### WHAT YOU ARE ASKED TO DO
An exact repetition of the data is required; no picture should appear in it.

====== SUPPLIED MATERIAL ======

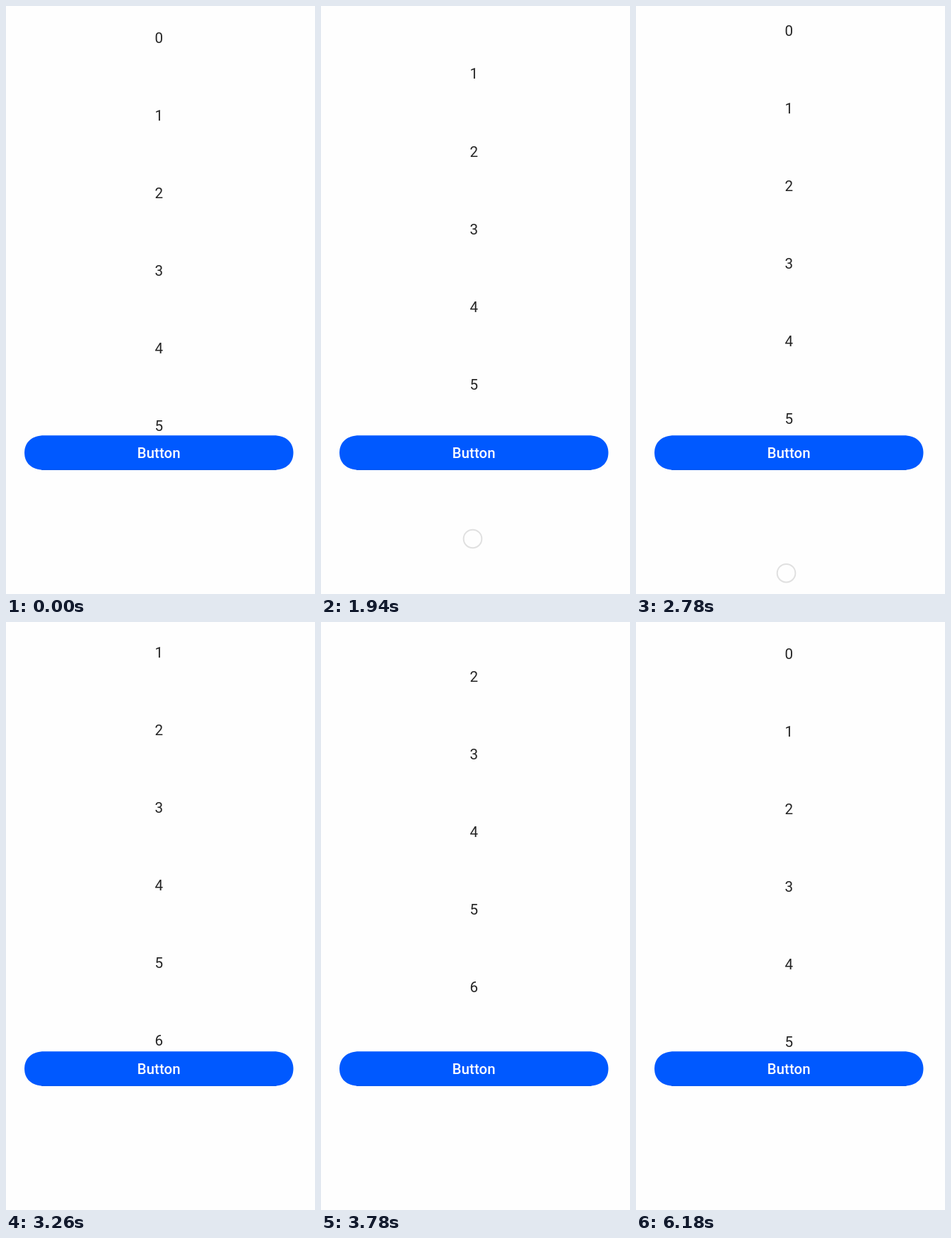
These frames come from a looping animation (435 by 826 pixels, 6.38 s). An HTML page:

```html
<!DOCTYPE html>
<html lang="en">
<head>
<meta charset="utf-8">
<title>Scrolling list</title>
<style>
  html, body { margin: 0; width: 100%; height: 100%; overflow: hidden; background: #fefefe; }
  svg { display: block; width: 100%; height: 100%; }
  text { font-family: Roboto, "Noto Sans", sans-serif; text-anchor: middle; }
  #list { font-size: 20.6px; fill: #242424; }
  #label { font-size: 20.3px; font-weight: 500; fill: #fff; letter-spacing: .15px; }
</style>
</head>
<body>
<svg viewBox="0 0 435 826">
  <defs>
    <clipPath id="view"><rect width="435" height="627"/></clipPath>
  </defs>
  <g id="page">
    <rect width="435" height="826" fill="#fefefe"/>
    <g clip-path="url(#view)"><g id="list"></g></g>
    <path fill="#0059ff" d="M54 603.2H376.5C394.5 603.2 404.5 613 404.5 627.5S394.5 651.8 376.5 651.8H54C36 651.8 26 642 26 627.5S36 603.2 54 603.2Z"/>
    <path stroke="#0050ea" d="M50 651.3H380.5"/>
    <text id="label" x="215.2" y="634.8">Button</text>
    <circle id="touch" r="12.8" fill="none" stroke="#e0e0e0" stroke-width="2"/>
  </g>
  <g id="dark">
    <rect width="435" height="826" fill="#1b1f31"/>
    <path fill="#1b212b" d="M0 0H435V185L375 212 355 237 300 240 240 265 200 292 183 325 178 345 160 375 150 400V465L135 510 115 555 90 615 65 655 30 690 0 715Z"/>
    <path fill="#1e2026" d="M0 0H315L258 38 180 85 90 145 40 185 0 220Z"/>
  </g>
</svg>
<script>
const LOOP = 6380, STEP = 40, ROW = 109.05, SLOP_Y = 806.5;
const RELEASE = 3260, FLING = 3300, STOP = 3780;
const [page, list, touch, dark] = ["page", "list", "touch", "dark"].map(id => document.getElementById(id));

for (let i = 0; i < 8; i++) {
  const row = document.createElementNS("http://www.w3.org/2000/svg", "text");
  row.setAttribute("x", 215.2);
  row.setAttribute("y", 51.5 + i * ROW);
  row.textContent = i;
  list.append(row);
}

const linear = u => u;
const smooth = u => (1 - Math.cos(Math.PI * u)) / 2;
const pull = u => u ** 1.32;

// Finger strokes: start, end, from [x, y], to [x, y], easing of y
const strokes = [
  [1620, 2180, [215, 812], [212.4, 708], smooth],
  [2200, 2860, [213.4, 708], [211.3, 800], smooth],
  [2940, RELEASE, [211, 800], [210.2, 696], pull],
];

function finger(t) {
  const [start, end, from, to, ease] = strokes.findLast(s => t >= s[0]) || strokes[0];
  const u = Math.min(1, Math.max(0, (t - start) / (end - start)));
  const mix = (k, f) => from[k] + (to[k] - from[k]) * f(u);
  return [mix(0, linear), mix(1, ease)];
}

function scrollAt(t, y) {
  if (t < FLING) return Math.max(0, SLOP_Y - y);
  const run = Math.min(t, STOP) - FLING;
  return 192 - 81.5 * Math.exp(-run / 190);
}

function render(time) {
  const t = time % LOOP;
  const tick = Math.floor((t - 20) / STEP) * STEP + 20;
  const isDark = t >= 5810 && t < 6180;
  const [x, y] = finger(tick);
  const scroll = t >= 6180 ? 0 : scrollAt(tick, y);
  page.style.display = isDark ? "none" : "";
  dark.style.display = isDark ? "" : "none";
  list.setAttribute("transform", `translate(0 ${-scroll})`);
  touch.setAttribute("cx", x);
  touch.setAttribute("cy", y);
  touch.style.display = tick >= 1620 && tick < RELEASE ? "" : "none";
}

const origin = performance.now();
function loop() {
  render(performance.now() - origin);
  requestAnimationFrame(loop);
}
loop();
</script>
</body>
</html>
```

======

### SOLUTION FOR THIS TASK
These frames come from a looping animation (435 by 826 pixels, 6.38 s). An HTML page:

```html
<!DOCTYPE html>
<html lang="en">
<head>
<meta charset="utf-8">
<title>Scrolling list</title>
<style>
  html, body { margin: 0; width: 100%; height: 100%; overflow: hidden; background: #fefefe; }
  svg { display: block; width: 100%; height: 100%; }
  text { font-family: Roboto, "Noto Sans", sans-serif; text-anchor: middle; }
  #list { font-size: 20.6px; fill: #242424; }
  #label { font-size: 20.3px; font-weight: 500; fill: #fff; letter-spacing: .15px; }
</style>
</head>
<body>
<svg viewBox="0 0 435 826">
  <defs>
    <clipPath id="view"><rect width="435" height="627"/></clipPath>
  </defs>
  <g id="page">
    <rect width="435" height="826" fill="#fefefe"/>
    <g clip-path="url(#view)"><g id="list"></g></g>
    <path fill="#0059ff" d="M54 603.2H376.5C394.5 603.2 404.5 613 404.5 627.5S394.5 651.8 376.5 651.8H54C36 651.8 26 642 26 627.5S36 603.2 54 603.2Z"/>
    <path stroke="#0050ea" d="M50 651.3H380.5"/>
    <text id="label" x="215.2" y="634.8">Button</text>
    <circle id="touch" r="12.8" fill="none" stroke="#e0e0e0" stroke-width="2"/>
  </g>
  <g id="dark">
    <rect width="435" height="826" fill="#1b1f31"/>
    <path fill="#1b212b" d="M0 0H435V185L375 212 355 237 300 240 240 265 200 292 183 325 178 345 160 375 150 400V465L135 510 115 555 90 615 65 655 30 690 0 715Z"/>
    <path fill="#1e2026" d="M0 0H315L258 38 180 85 90 145 40 185 0 220Z"/>
  </g>
</svg>
<script>
const LOOP = 6380, STEP = 40, ROW = 109.05, SLOP_Y = 806.5;
const RELEASE = 3260, FLING = 3300, STOP = 3780;
const [page, list, touch, dark] = ["page", "list", "touch", "dark"].map(id => document.getElementById(id));

for (let i = 0; i < 8; i++) {
  const row = document.createElementNS("http://www.w3.org/2000/svg", "text");
  row.setAttribute("x", 215.2);
  row.setAttribute("y", 51.5 + i * ROW);
  row.textContent = i;
  list.append(row);
}

const linear = u => u;
const smooth = u => (1 - Math.cos(Math.PI * u)) / 2;
const pull = u => u ** 1.32;

// Finger strokes: start, end, from [x, y], to [x, y], easing of y
const strokes = [
  [1620, 2180, [215, 812], [212.4, 708], smooth],
  [2200, 2860, [213.4, 708], [211.3, 800], smooth],
  [2940, RELEASE, [211, 800], [210.2, 696], pull],
];

function finger(t) {
  const [start, end, from, to, ease] = strokes.findLast(s => t >= s[0]) || strokes[0];
  const u = Math.min(1, Math.max(0, (t - start) / (end - start)));
  const mix = (k, f) => from[k] + (to[k] - from[k]) * f(u);
  return [mix(0, linear), mix(1, ease)];
}

function scrollAt(t, y) {
  if (t < FLING) return Math.max(0, SLOP_Y - y);
  const run = Math.min(t, STOP) - FLING;
  return 192 - 81.5 * Math.exp(-run / 190);
}

function render(time) {
  const t = time % LOOP;
  const tick = Math.floor((t - 20) / STEP) * STEP + 20;
  const isDark = t >= 5810 && t < 6180;
  const [x, y] = finger(tick);
  const scroll = t >= 6180 ? 0 : scrollAt(tick, y);
  page.style.display = isDark ? "none" : "";
  dark.style.display = isDark ? "" : "none";
  list.setAttribute("transform", `translate(0 ${-scroll})`);
  touch.setAttribute("cx", x);
  touch.setAttribute("cy", y);
  touch.style.display = tick >= 1620 && tick < RELEASE ? "" : "none";
}

const origin = performance.now();
function loop() {
  render(performance.now() - origin);
  requestAnimationFrame(loop);
}
loop();
</script>
</body>
</html>
```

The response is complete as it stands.